→ EXERCISE INPUTS
* * * * * * * * *
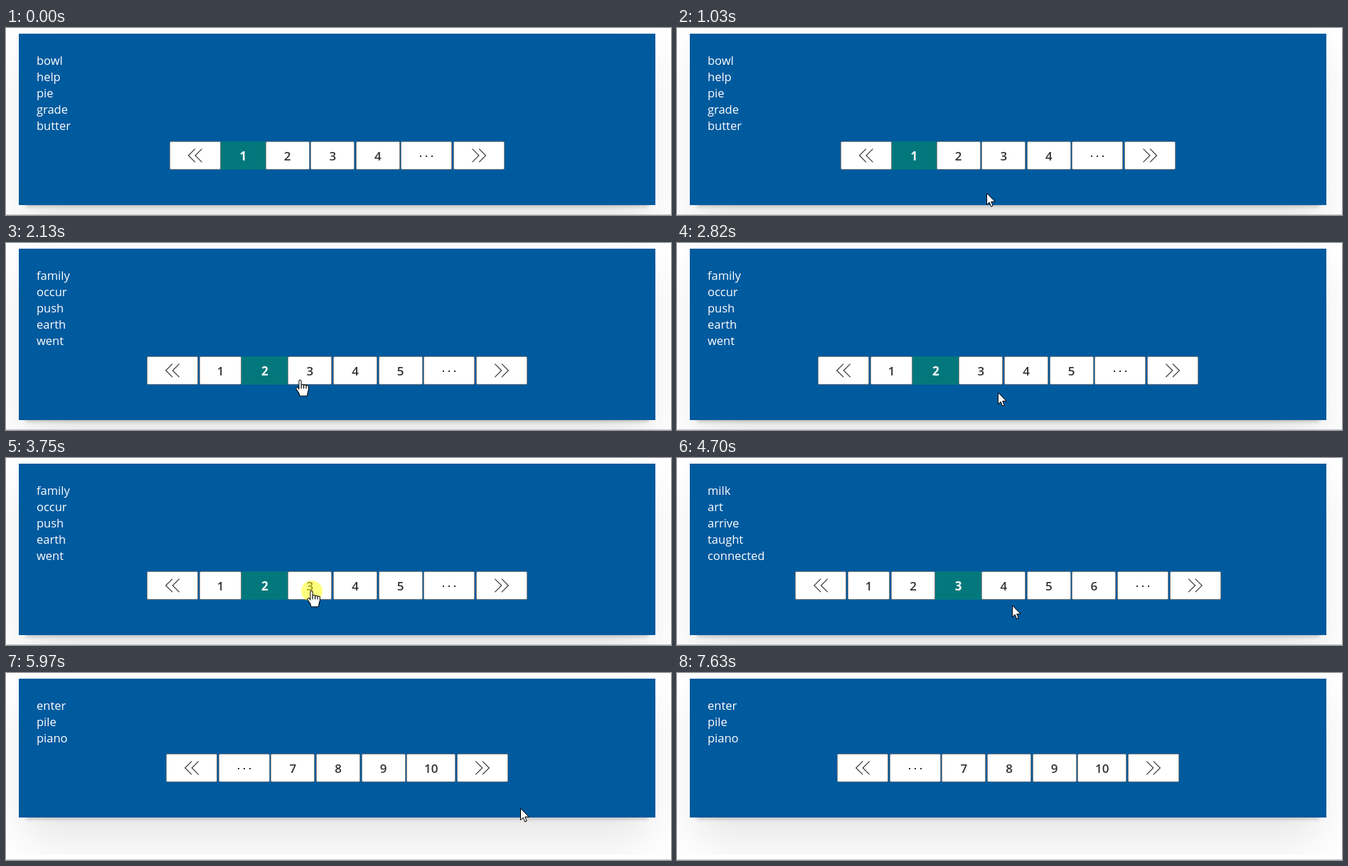
These frames come from a looping animation (935x264 px, 9.42 s). An HTML page with a canvas:

```html
<!DOCTYPE html>
<html lang="en">
<head>
<meta charset="utf-8">
<title>Pagination</title>
<style>
  html, body { margin: 0; width: 100%; height: 100%; overflow: hidden; background: #fff; }
  canvas { display: block; }
</style>
</head>
<body>
<canvas id="stage" width="935" height="264"></canvas>
<script>
const ctx = document.getElementById('stage').getContext('2d');
const LOOP = 9420, STEP = 75;
const FONT = '"Open Sans", "Noto Sans", sans-serif';
const BLUE = '#005a9e', INK = '#323130';
const LAST_PAGE = 10, MID_X = 465.5, GAP = 1.6, LINE = 23, BUTTON_H = 40;

const pages = [
  { from: 0, active: 1, first: 1, last: 4, hover: true, words: 'bowl help pie grade butter' },
  { from: 1920, active: 2, first: 1, last: 5, hover: false, words: 'family occur push earth went' },
  { from: 3930, active: 3, first: 1, last: 6, hover: true, words: 'milk art arrive taught connected' },
  { from: 5970, active: 0, first: 7, last: 10, hover: true, words: 'enter pile piano' }
].map(layOut);

// Pointer legs: start, end, destination
const ENTRY = [445, 245], POINTER_OUT = 7630;
const legs = [
  [900, 1350, 396, 185],
  [1920, 2360, 441, 209],
  [2600, 2820, 453, 211],
  [2920, 3000, 430, 176],
  [3075, 3140, 437, 196],
  [3520, 3610, 430, 188],
  [3930, 4160, 437, 199],
  [4700, 4700, 471, 208],
  [4775, 5250, 723, 185],
  [5970, 6230, 721, 224],
  [7270, 7560, 768, 260]
];
const presses = [[1840, 1920], [3750, 3930], [5860, 5910]];

function buttonWidth(label) {
  if (isNaN(label)) return 72;
  return label === '1' ? 59.5 : label.length > 1 ? 69 : 62;
}

function layOut(page) {
  const words = page.words.split(' ');
  const top = 45 + LINE * words.length;
  const labels = ['<<'];
  if (page.first > 1) labels.push('...');
  for (let n = page.first; n <= page.last; n++) labels.push(String(n));
  if (page.last < LAST_PAGE) labels.push('...');
  labels.push('>>');

  const total = labels.reduce((sum, label) => sum + buttonWidth(label) + GAP, -GAP);
  let x = MID_X - total / 2;
  const buttons = labels.map(label => {
    const w = buttonWidth(label);
    const grow = label === String(page.active) ? GAP : 0;
    const button = { label, active: grow > 0,
      left: Math.round(x - grow), right: Math.round(x + w + grow), mid: x + w / 2 };
    x += w + GAP;
    return button;
  });
  return { ...page, words, top, bottom: top + 90, buttons };
}

function pointerAt(t) {
  if (t < legs[0][0] || t >= POINTER_OUT) return null;
  const i = legs.findLastIndex(leg => leg[0] <= t);
  const [start, end, x, y] = legs[i];
  const [x0, y0] = i ? legs[i - 1].slice(2) : ENTRY;
  const steps = Math.round((end - start) / STEP) + 1;
  const p = Math.min((Math.floor((t - start) / STEP) + 1) / steps, 1);
  const ease = p * p * (3 - 2 * p);
  return [Math.round(x0 + (x - x0) * ease), Math.round(y0 + (y - y0) * ease)];
}

function trace(points) {
  ctx.beginPath();
  points.forEach(([x, y]) => ctx.lineTo(x, y));
}

function roundBox(x, y, w, h, r, fill) {
  ctx.fillStyle = fill;
  ctx.beginPath();
  ctx.roundRect(x, y, w, h, r);
  ctx.fill();
}

function dropShadow(bottom, dy, blur, alpha) {
  ctx.shadowColor = `rgba(0,0,0,${alpha})`;
  ctx.shadowOffsetY = dy;
  ctx.shadowBlur = blur;
  ctx.fillRect(28, 8, 875, bottom - 8);
}

function drawPanel({ words, bottom }) {
  ctx.save();
  ctx.beginPath();
  ctx.rect(0, 0, 935, bottom + 53);
  ctx.clip();
  ctx.fillStyle = BLUE;
  dropShadow(bottom, 31, 62, 0.1);
  dropShadow(bottom, 2.5, 5, 0.2);
  ctx.restore();
  ctx.fillStyle = BLUE;
  ctx.fillRect(18, 8, 895, bottom - 8);

  ctx.fillStyle = '#fff';
  ctx.font = `500 16.5px ${FONT}`;
  ctx.textAlign = 'left';
  words.forEach((word, i) => ctx.fillText(word, 43, 52 + LINE * i));
}

function drawChevrons(cx, cy, dir) {
  ctx.strokeStyle = INK;
  ctx.lineWidth = 1.1;
  for (const dx of [-4.8, 4.8]) {
    const back = cx + dx - 4.7 * dir;
    trace([[back, cy - 9.4], [cx + dx + 4.7 * dir, cy], [back, cy + 9.4]]);
    ctx.stroke();
  }
}

function drawLabel({ label, active, mid }, cy) {
  ctx.fillStyle = active ? '#fff' : INK;
  if (label === '...') {
    for (const dx of [-8, 0, 8]) ctx.fillRect(Math.round(mid + dx) - 1, cy, 2, 2);
  } else if (isNaN(label)) {
    drawChevrons(mid, cy, label === '>>' ? 1 : -1);
  } else {
    ctx.font = `${active ? 700 : 600} 17px ${FONT}`;
    ctx.textAlign = 'center';
    ctx.fillText(label, mid, cy + 7);
  }
}

function drawButton(button, top, lit) {
  const { left, right, active } = button, w = right - left;
  if (active) {
    roundBox(left, top, w, BUTTON_H, 1, '#03787c');
  } else {
    roundBox(left, top, w, BUTTON_H, 2, '#8a8886');
    roundBox(left + 1, top + 1, w - 2, BUTTON_H - 2, 1, lit ? '#edebe9' : '#fff');
  }
  drawLabel(button, top + BUTTON_H / 2);
}

function drawArrow() {
  trace([[0, 0], [0, 16], [3.7, 12.6], [6.2, 18.6], [8.7, 17.5], [6.2, 11.7], [11.3, 11.5]]);
  ctx.closePath();
  ctx.fillStyle = '#fff';
  ctx.strokeStyle = '#000';
  ctx.lineWidth = 1;
  ctx.fill();
  ctx.stroke();
}

// Thick round lines: a black pass, then a thinner white one inside it
function drawHand() {
  for (const [color, width] of [['#000', 4.2], ['#fff', 2.2]]) {
    ctx.strokeStyle = ctx.fillStyle = color;
    ctx.lineWidth = width;
    for (let i = 0; i < 4; i++) {
      trace([[3.4 * i, i ? 7 + 0.7 * i : 1.5], [3.4 * i, 14]]);
      ctx.stroke();
    }
    trace([[-4, 12], [0, 18]]);
    ctx.stroke();
    trace([[0, 13], [10, 13], [8.5, 21], [0.5, 21]]);
    ctx.closePath();
    ctx.fill();
    ctx.stroke();
  }
}

function drawPointer([x, y], isHand) {
  const nudge = isHand ? -0.5 : 0.5;
  ctx.save();
  ctx.translate(x + nudge, y + nudge);
  ctx.lineJoin = ctx.lineCap = 'round';
  if (isHand) drawHand(); else drawArrow();
  ctx.restore();
}

function draw(t) {
  const page = pages.findLast(p => p.from <= t);
  const tip = pointerAt(t);
  const target = tip && tip[1] >= page.top && tip[1] < page.top + BUTTON_H &&
    page.buttons.find(b => tip[0] >= b.left && tip[0] < b.right);

  ctx.fillStyle = '#fff';
  ctx.fillRect(0, 0, 935, 264);
  drawPanel(page);
  ctx.fillStyle = '#c8c8c8';
  ctx.fillRect(0, 263, 935, 1);
  page.buttons.forEach(b => drawButton(b, page.top, page.hover && b === target));

  if (!tip) return;
  if (presses.some(([from, to]) => t >= from && t < to)) {
    ctx.fillStyle = 'rgba(255,255,0,0.5)';
    ctx.beginPath();
    ctx.arc(tip[0], tip[1], 15, 0, Math.PI * 2);
    ctx.fill();
  }
  drawPointer(tip, Boolean(target));
}

const began = performance.now();
function tick() {
  draw((performance.now() - began) % LOOP);
  requestAnimationFrame(tick);
}
tick();
</script>
</body>
</html>
```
* * * * * * * * *
→ EXERCISE BRIEF
State how many lines in the records above contain the word "fillStyle", giving only the number.

→ ANSWER BELOW
10